Lastly, the top layer is lipid (oil) and it stops the aqueous from evaporating. All components are produced by different glands and need to work together to provide a healthy functioning tear film. If there is a deficiency in the production of any layer, this leads to dry eye syndrome.
Causes of Dry Eye Syndrome
A common cause of dry eyes is blepharitis, which is a chronic inflammation of the eyelids, similar to dandruff. Post-menopausal women are often severely affected by dry eyes. Especially so if they have an underlying inflammatory condition such as rheumatoid arthritis.
Increased dry eye discomfort is also often associated with excessive screenwork. This is due to the decrease in blinking whilst using digital devices and is part of digital eye strain.

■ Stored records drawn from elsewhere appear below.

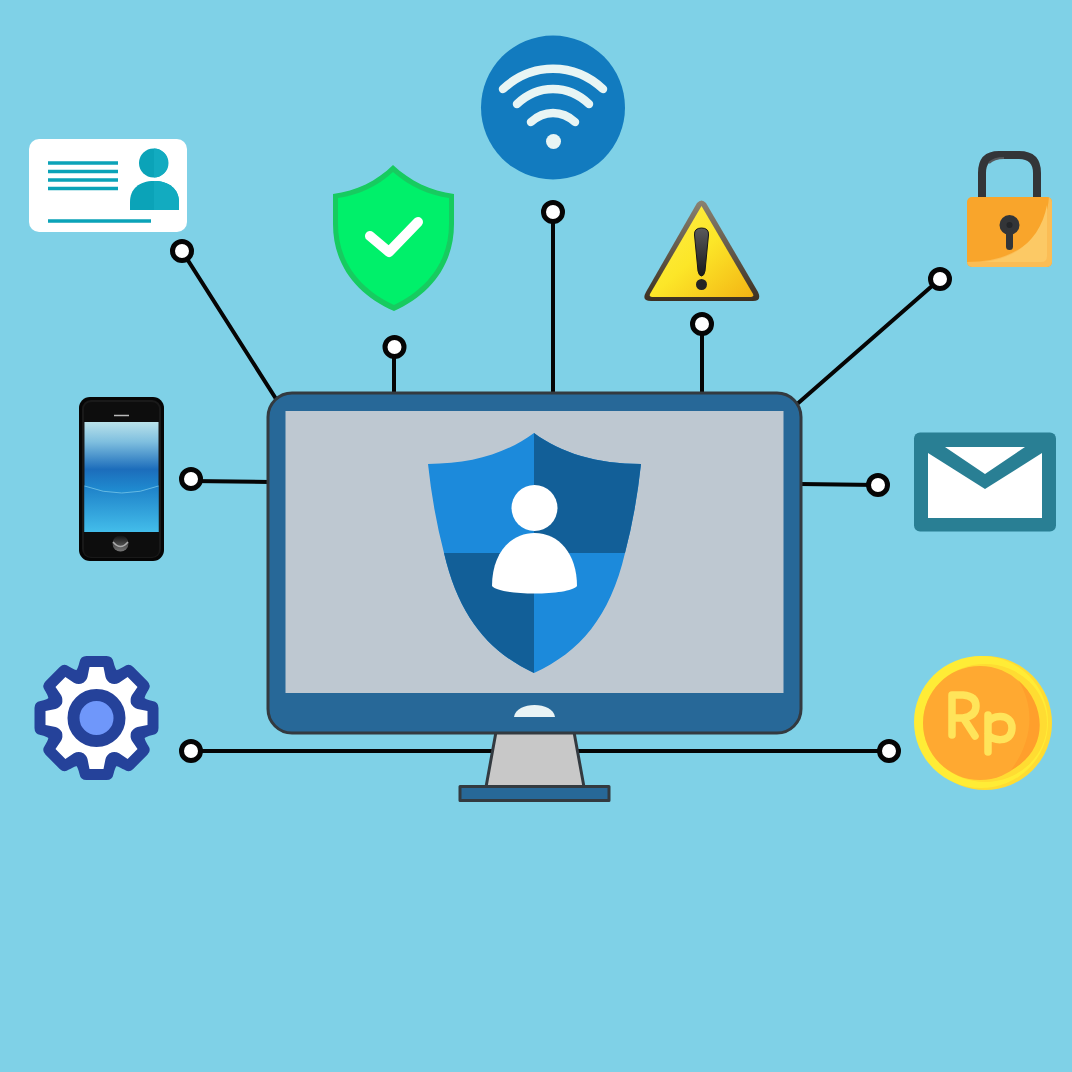
<!DOCTYPE html>
<html lang="en">
<head>
<meta charset="utf-8">
<title>Personal data security</title>
<style>
:root {
  --sky: #7fd1e7;
  --line: #050505;
  --outline: #333a40;
  --frame: #276898;
  --screen: #bec8d1;
  --stand: #c8c8c8;
  --shield-light: #1c8adb;
  --shield-dark: #125f98;
  --teal: #0ba3b8;
  --wifi: #127bbf;
  --wifi-wave: #e8f5f4;
  --safe: #00f06a;
  --safe-edge: #17cb60;
  --lock: #f9a52b;
  --lock-light: #fbbd55;
  --metal: #333538;
  --mail: #297f94;
  --gear: #25429a;
  --gear-core: #6f97fa;
  --coin-rim: #ffec36;
  --coin-edge: #ffdc32;
  --coin: #ffa931;
  --coin-shade: #ff9f2c;
  --coin-letter: #ffe45a;
}
* { margin: 0; padding: 0; box-sizing: border-box; }
html, body { width: 1072px; height: 1072px; overflow: hidden; background: var(--sky); }
.illustration { display: block; width: 1072px; height: 1072px; }
.connectors { fill: none; stroke: var(--line); stroke-width: 4; }
.node { fill: #fff; stroke: var(--line); stroke-width: 5; }
.round { fill: none; stroke-linecap: round; stroke-linejoin: round; }
.card-lines { stroke: var(--teal); stroke-width: 3.6; }
</style>
</head>
<body>
<main>
<svg class="illustration" viewBox="0 0 1072 1072" role="img" aria-label="A computer with a security shield, connected to icons for identity, safety, wireless, warning, lock, phone, mail, settings and money">
  <defs>
    <circle id="node" class="node" r="9.5"/>
    <path id="shield-shape" d="M534 433C507 453 472 464 428 464Q433 511 444 553C459 617 489 652 534 673C580 652 610 617 625 553Q636 511 641 464C597 464 561 453 534 433Z"/>
    <clipPath id="shield-clip"><use href="#shield-shape"/></clipPath>
    <clipPath id="lock-clip"><rect x="967" y="197" width="85" height="70" rx="5"/></clipPath>
    <path id="tooth-outer" d="M-23 -44C-19 -48 -18 -52 -17 -56Q-16 -62 -10 -62H10Q16 -62 17 -56C18 -52 19 -48 23 -44V-30H-23Z"/>
    <path id="tooth-inner" d="M-15 -34Q-10 -37 -9 -41L-7 -51H7L9 -41Q10 -37 15 -34V-24H-15Z"/>
    <linearGradient id="phone-screen" x2="0" y2="1">
      <stop offset="0" stop-color="#b9e2ea"/>
      <stop offset=".18" stop-color="#7fbfdf"/>
      <stop offset=".43" stop-color="#1c6dbb"/>
      <stop offset=".62" stop-color="#1f8bd0"/>
      <stop offset="1" stop-color="#35b7e8"/>
    </linearGradient>
    <linearGradient id="phone-wave" x2="0" y2="1">
      <stop offset="0" stop-color="#1d80c8"/>
      <stop offset="1" stop-color="#43bdea"/>
    </linearGradient>
    <linearGradient id="home-button" x2="0" y2="1">
      <stop offset="0" stop-color="#111"/>
      <stop offset="1" stop-color="#777"/>
    </linearGradient>
    <linearGradient id="warning-fill" x2="1" y2="1">
      <stop offset="0" stop-color="#fff04a"/>
      <stop offset=".5" stop-color="#fce628"/>
      <stop offset="1" stop-color="#f3b414"/>
    </linearGradient>
    <linearGradient id="warning-edge" x2="0" y2="1">
      <stop offset="0" stop-color="#8a8272"/>
      <stop offset="1" stop-color="#3c3022"/>
    </linearGradient>
    <linearGradient id="mark-fill" x2="0" y2="1">
      <stop offset="0" stop-color="#5a5a5c"/>
      <stop offset="1" stop-color="#191919"/>
    </linearGradient>
  </defs>

  <g id="connections">
    <path class="connectors" d="M182 251L278 402M394 347V394M553 212V394M702 324V394M940 279L796 405M191 481L270 482M800 484L878 485M191 751H889"/>
    <use href="#node" x="182" y="251"/>
    <use href="#node" x="394.500" y="347"/>
    <use href="#node" x="553" y="212"/>
    <use href="#node" x="702" y="324"/>
    <use href="#node" x="940" y="279"/>
    <use href="#node" x="191" y="479"/>
    <use href="#node" x="878" y="485"/>
    <use href="#node" x="191" y="751"/>
    <use href="#node" x="889" y="751"/>
  </g>

  <g id="monitor">
    <g stroke="var(--outline)" stroke-width="3" stroke-linejoin="round">
      <polygon points="496,732 574,732 584,787 486,787" fill="var(--stand)"/>
      <rect x="460" y="786.500" width="149" height="14" fill="var(--frame)"/>
      <rect x="268" y="393" width="533" height="340" rx="24" fill="var(--frame)"/>
    </g>
    <rect x="285.500" y="411" width="498" height="282" fill="var(--screen)"/>
    <path d="M514 717C516 701 553 701 555 717Z" fill="#e9f3f5"/>
    <g id="account-shield">
      <g clip-path="url(#shield-clip)">
        <rect x="428" y="433" width="213" height="240" fill="var(--shield-light)"/>
        <rect x="534" y="433" width="107" height="120" fill="var(--shield-dark)"/>
        <rect x="428" y="553" width="106" height="120" fill="var(--shield-dark)"/>
      </g>
      <circle cx="534.500" cy="508" r="23" fill="#fff"/>
      <path d="M492 586C492 554 510 533 534.500 533S577 554 577 586C569 596 500 596 492 586Z" fill="#fff"/>
    </g>
  </g>

  <g id="identity-card">
    <rect x="29" y="139" width="158" height="93" rx="10" fill="#fff"/>
    <path class="card-lines" d="M48 163H118M48 171.500H118M48 180H118M48 188.500H118M48 221H151"/>
    <g fill="var(--teal)">
      <circle cx="153.500" cy="163" r="14.500"/>
      <path d="M130 210V202C130 189 139 181 154 181S179 189 179 202V210Z"/>
    </g>
    <path d="M154 148.500A14.500 14.500 0 0 1 154 177.500ZM154 181C169 181 179 189 179 202V210H154Z" fill="#12abc0"/>
  </g>

  <g id="safety-badge">
    <path d="M393 165C410 181 431 191 454 194V224C454 265 430 295 394 311C357 295 333 265 333 224V194C356 191 377 181 393 165Z" fill="var(--safe-edge)"/>
    <path d="M393 172C410 187 429 195 449 198V224C449 262 427 289 394 305C360 289 338 262 338 224V198C358 195 377 187 393 172Z" fill="var(--safe)"/>
    <path class="round" d="M370 236L389 252L418 222" stroke="#fff" stroke-width="10"/>
  </g>

  <g id="wireless">
    <circle cx="553" cy="107.500" r="72" fill="var(--wifi)"/>
    <path class="round" d="M503 89C532 62 574 62 603 89M517 104C538 84 568 84 589 104M531 122C544 110 562 110 575 122" stroke="var(--wifi-wave)" stroke-width="8.500"/>
    <circle cx="553.500" cy="141.500" r="7.500" fill="var(--wifi-wave)"/>
  </g>

  <g id="warning">
    <path d="M697 203Q701.500 198 706 203L758 292Q762 301 753 301H651Q641 301 646 292Z" fill="url(#warning-edge)"/>
    <path d="M701.500 206L753 294Q754 297 751 297H652Q649 297 650 294Z" fill="url(#warning-fill)"/>
    <path d="M694.500 235Q694 228 701.500 228T708.500 235L705 271Q704 276 701.500 276T698 271Z" fill="url(#mark-fill)" stroke="#171717"/>
    <circle cx="701.500" cy="284.500" r="5.500" fill="#242424"/>
  </g>

  <g id="padlock">
    <path d="M982 198V173Q982 155 999 155H1019Q1037 155 1037 173V198" fill="none" stroke="var(--metal)" stroke-width="8"/>
    <path d="M989 163Q994 158 1004 158" fill="none" stroke="#55585c" stroke-width="2"/>
    <g clip-path="url(#lock-clip)">
      <rect x="967" y="197" width="85" height="70" fill="var(--lock)"/>
      <path d="M1052 197V267H967V262C1016 262 1046 238 1049 197Z" fill="var(--lock-light)"/>
      <path d="M1047 205V256Q1047 262 1041 262H984C1019 258 1041 237 1047 205Z" fill="#fcc965"/>
    </g>
    <circle cx="1009.500" cy="225" r="10" fill="var(--metal)"/>
    <rect x="1006" y="227" width="7" height="23" rx="3.500" fill="var(--metal)"/>
    <circle cx="1009.500" cy="225" r="3" fill="#242629"/>
  </g>

  <g id="phone">
    <rect x="79" y="397" width="85" height="164" rx="11" fill="#060606"/>
    <rect x="82" y="400" width="79" height="158" rx="9" fill="#191919"/>
    <path d="M84 422V410Q84 402 92 402H151Q159 402 159 410V422ZM84 532H159V549Q159 557 151 557H92Q84 557 84 549Z" fill="#0d0d0d"/>
    <rect x="84.500" y="422" width="74" height="110" fill="url(#phone-screen)"/>
    <path d="M84.500 486Q122 500 158.500 486V532H84.500Z" fill="url(#phone-wave)"/>
    <path d="M84.500 486Q122 500 158.500 486" fill="none" stroke="#64b9e3"/>
    <path d="M114 415.500H129" stroke="#b9b9b9" stroke-width="1.500"/>
    <circle cx="120.500" cy="543.500" r="8" fill="url(#home-button)"/>
    <path d="M113 542Q120.500 551 128 542" fill="none" stroke="#aaa" stroke-width="1.500"/>
  </g>

  <g id="mail">
    <rect x="914" y="432.500" width="142" height="99" rx="6" fill="var(--mail)"/>
    <path d="M928 453L985 489L1042 453V518H928ZM945 447H1025L985 474Z" fill="#fff"/>
  </g>

  <g id="settings" transform="translate(96.500 718)">
    <g fill="var(--gear)">
      <circle r="50"/>
      <g id="outer-pair"><use href="#tooth-outer"/><use href="#tooth-outer" transform="rotate(180)"/></g>
      <use href="#outer-pair" transform="rotate(45)"/>
      <use href="#outer-pair" transform="rotate(90)"/>
      <use href="#outer-pair" transform="rotate(135)"/>
    </g>
    <g fill="#fff">
      <circle r="37"/>
      <g id="inner-pair"><use href="#tooth-inner"/><use href="#tooth-inner" transform="rotate(180)"/></g>
      <use href="#inner-pair" transform="rotate(45)"/>
      <use href="#inner-pair" transform="rotate(90)"/>
      <use href="#inner-pair" transform="rotate(135)"/>
    </g>
    <circle r="23" fill="var(--gear-core)" stroke="var(--gear)" stroke-width="12"/>
  </g>

  <g id="coin">
    <ellipse cx="985" cy="723" rx="67" ry="67" fill="var(--coin-edge)"/>
    <ellipse cx="981" cy="722" rx="67" ry="66" fill="var(--coin-rim)"/>
    <ellipse cx="985" cy="723" rx="62" ry="59" fill="var(--coin-edge)"/>
    <ellipse cx="980" cy="723" rx="57" ry="57" fill="var(--coin)"/>
    <path d="M1018 680C1049 707 1047 752 1011 770C1032 742 1036 708 1018 680Z" fill="var(--coin-shade)"/>
    <path class="round" role="img" aria-label="Rp" d="M952 735V695H963Q976 696 976 706T963 718H952M964 719L975 736M988 715V752M988 723C990 715 1012 712 1012 728S991 741 988 734" stroke="var(--coin-letter)" stroke-width="7.500"/>
  </g>
</svg>
</main>
</body>
</html>
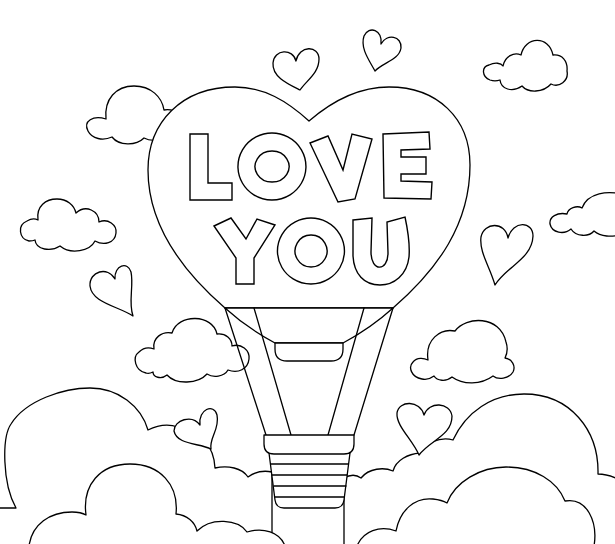
<!DOCTYPE html>
<html lang="en">
<head>
<meta charset="utf-8">
<title>Love You balloon colouring page</title>
<style>
:root { --paper: #fff; --ink: #000; }
html, body { margin: 0; background: var(--paper); overflow: hidden; }
.page { display: block; width: 615px; height: 544px; }
.page g { fill: var(--paper); stroke: var(--ink); stroke-width: 1.3; stroke-linejoin: round; stroke-linecap: round; }
.page .open { fill: none; }
.page .lettering { stroke-width: 1.4; fill-rule: evenodd; stroke-linejoin: miter; }
</style>
</head>
<body>
<svg class="page" viewBox="0 0 615 544" role="img" aria-label="Line drawing of a heart-shaped hot air balloon reading Love You, among clouds and hearts">
  <g class="sky-clouds">
    <path d="M490 80C482 77 481 67 489 65C495 62 501 63 503 66C505 56 514 52 521 55C525 36 549 35 553 55C562 54 568 61 567 71C569 81 559 88 551 84C543 93 528 93 522 86C512 93 501 89 500 80C497 81 493 81 490 80Z"/>
    <path d="M170 136C160 142 149 141 144 138C136 146 119 146 112 137C103 141 92 139 88 131C83 121 93 115 106 119C104 99 116 86 134 86C151 86 162 97 164 110C170 109 175 111 178 114L178 136Z"/>
    <path d="M29 241C19 239 17 225 27 221C32 218 36 219 38 220C36 206 46 199 57 199C67 199 74 205 76 213C86 204 99 211 99 222C108 218 117 225 116 233C115 243 104 246 95 241C90 251 71 255 60 246C51 252 36 250 35 240C33 241 31 241 29 241Z"/>
    <path d="M620 194C609 191 588 192 582 208C577 205 568 208 567 214C557 212 549 217 550 224C552 233 564 235 571 229C576 237 589 237 594 231C601 237 612 237 620 235Z"/>
    <path d="M422 379C411 377 408 367 413 362C417 357 424 358 428 360C425 340 440 328 455 331C466 316 500 315 506 342C508 348 507 354 505 358C512 359 516 366 513 372C509 379 498 380 493 376C481 385 463 385 452 377C446 382 437 381 434 376C430 379 426 380 422 379Z"/>
  </g>

  <g class="back-clouds">
    <path d="M-4 508H16C2 483 2 437 11 424C26 400 64 388 90 388C118 388 141 406 148 430C158 425 169 424 178 427C200 430 214 446 215 468C228 465 242 468 248 477C255 472 263 470 272 472V560H-4Z"/>
    <path d="M344 478C351 474 357 475 361 478C369 468 384 467 393 471C396 460 408 454 420 453C423 444 440 436 453 440C466 412 492 394 524 394C570 394 599 430 598 474C606 474 612 476 620 480V560H344Z"/>
  </g>
  <g class="front-clouds">
    <path d="M29 546C32 524 50 512 72 512Q81 512 86 515C82 485 100 464 130 464C160 464 179 485 176 514C187 515 195 522 197 531C211 517 238 519 247 532C263 527 280 532 285 546Z"/>
    <path d="M357 546C363 531 380 525 396 531C400 510 415 497 433 499Q442 500 447 503C455 482 480 467 506 467C535 467 557 481 565 501C587 497 598 522 594 546Z"/>
  </g>

  <g class="hearts">
    <path d="M300 90C288 84 272 77 273 63C274 49 293 48 296 61C299 45 319 45 319 59C319 73 307 80 300 90Z"/>
    <path d="M375 71C369 60 360 48 364 36C369 25 383 30 381 44C387 33 402 36 401 48C399 60 384 62 375 71Z"/>
    <path d="M495 285C490 267 479 252 481 237C484 222 505 221 508 238C513 220 533 221 533 236C532 259 507 266 495 285Z"/>
    <path d="M133 316C118 306 92 303 90 286C89 271 108 266 115 279C114 265 128 261 131 272C134 286 128 302 133 316Z"/>
    <path d="M211 449C199 443 177 445 174 431C174 420 192 414 200 425C198 409 214 403 217 415C220 429 209 438 211 449Z"/>
    <path d="M419 455C412 439 396 426 397 413C399 400 420 400 424 415C429 401 450 402 452 416C452 436 430 440 419 455Z"/>
  </g>

  <g class="balloon">
    <path class="envelope" d="M309 121C287 101 264 87 235 87C182 87 148 122 148 170C148 224 180 269 225 308H393C438 269 470 224 470 165C470 118 437 87 389 87C357 87 331 102 309 121Z"/>
    <path class="skirt" d="M225 308Q247 328 275 343H343Q371 328 393 308Z"/>
    <path class="burner" d="M275 343H343V349Q343 361 331 361H287Q275 361 275 349Z"/>
    <path class="ropes open" d="M225 308L266 435M254 308L291 435M364 308L328 435M393 308L354 435"/>
    <path class="basket" d="M269 453L275 500Q276 508 284 508H335Q343 508 344 500L350 453Z"/>
    <path class="weave open" d="M271 464H348M272 475H347M274 486H346M275 497H344"/>
    <path class="rim" d="M264 435H354V444Q354 454 344 454H274Q264 454 264 444Z"/>
  </g>

  <g class="near-cloud">
    <path class="open" d="M146 373C135 371 132 357 139 352C144 347 149 347 154 349C152 338 162 331 172 333C178 313 213 314 217 334C226 333 232 339 232 346C241 343 250 350 249 359C248 369 238 374 228 370C224 377 213 378 207 374C198 384 176 385 167 375C161 380 153 377 153 372Q149 374 146 373Z"/>
  </g>

  <g class="lettering" role="img" aria-label="Love You">
    <path d="M190 134H208V183H232V200H190Z"/>
    <path d="M272 133A34 33.5 0 1 1 271.9 133ZM272 151A17 15.5 0 1 0 272.1 151Z"/>
    <path d="M310 143L328 136L343 170L352 134L372 139L355 199L338 202Z"/>
    <path d="M383 134L429 132L430 149L401 150V157H426V174H401V181L432 182L431 199L384 198Z"/>
    <path d="M214 226L231 218L246 239L257 219L275 225L254 258V284H236V258Z"/>
    <path d="M311 218A33.5 33 0 1 1 310.9 218ZM311 235A16 16 0 1 0 311.1 235Z"/>
    <path d="M353 220L372 218L371 252C371 272 388 272 388 253L387 222L405 217C408 231 410 245 409 257C407 275 394 285 380 285C364 285 354 274 353 256Z"/>
  </g>
</svg>
</body>
</html>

Environmental factors such as air-conditioning, dry, hot, windy, smokey and dusty environments also contribute to evaporative tear deficiency. Contact lens wear and refractive LASIK surgery often exacerbate symptoms. Some medications can also negatively affect tear production.
Sufferers of KCS often experience a wide range of symptoms including irritated, itchy, sore and red eyes. They can also have tired, heavy eyes, blurred vision and sensitivity to bright lights. These can range in severity from mild to so severe that it can be debilitating.
Furthermore, it’s important to realise that KCS and related conditions may in fact present as watery eyes. This is counter-intuitive, but relates back to the tear film quality and the eye’s natural response to produce more tears.
The optometrist will examine the ocular surface and tear film to determine the cause and severity of the dry eye syndrome. Tear quality and quantity is measured using a biomicroscope and a special stain to colour the tear film.
Tailored therapy is matched to the type of dry eye syndrome present. So, the optometrist will recommend a management plan for your type of dry eyes.
Treatments may include frequent lubrication with an artificial tear replacement, daily warm compresses with a purpose made heat pack, and eye lid scrubs with a mild detergent solution.
More severe dry eyes may need treatment with topical steroid eye drops, oral antibiotic tablets or punctal occlusion plugs to keep the tears on the eye’s surface for longer.
Dry eye therapies are common. Unfortunately, a large number of proported “miracle cures”, have no clear evidence to support their claims.
Reducing your risk
To lessen the severity of dry eye symptoms you can use lubricating artificial tear drops regularly and take frequent breaks during computer use. Control your environment by avoiding fans and air-conditioning blowing directly into your eyes. Using humidifiers can help. Shielding your eyes with sunglasses or safety glasses also helps to lessen the impact of the outside environment. A diet high in omega-3 fatty acids is also beneficial.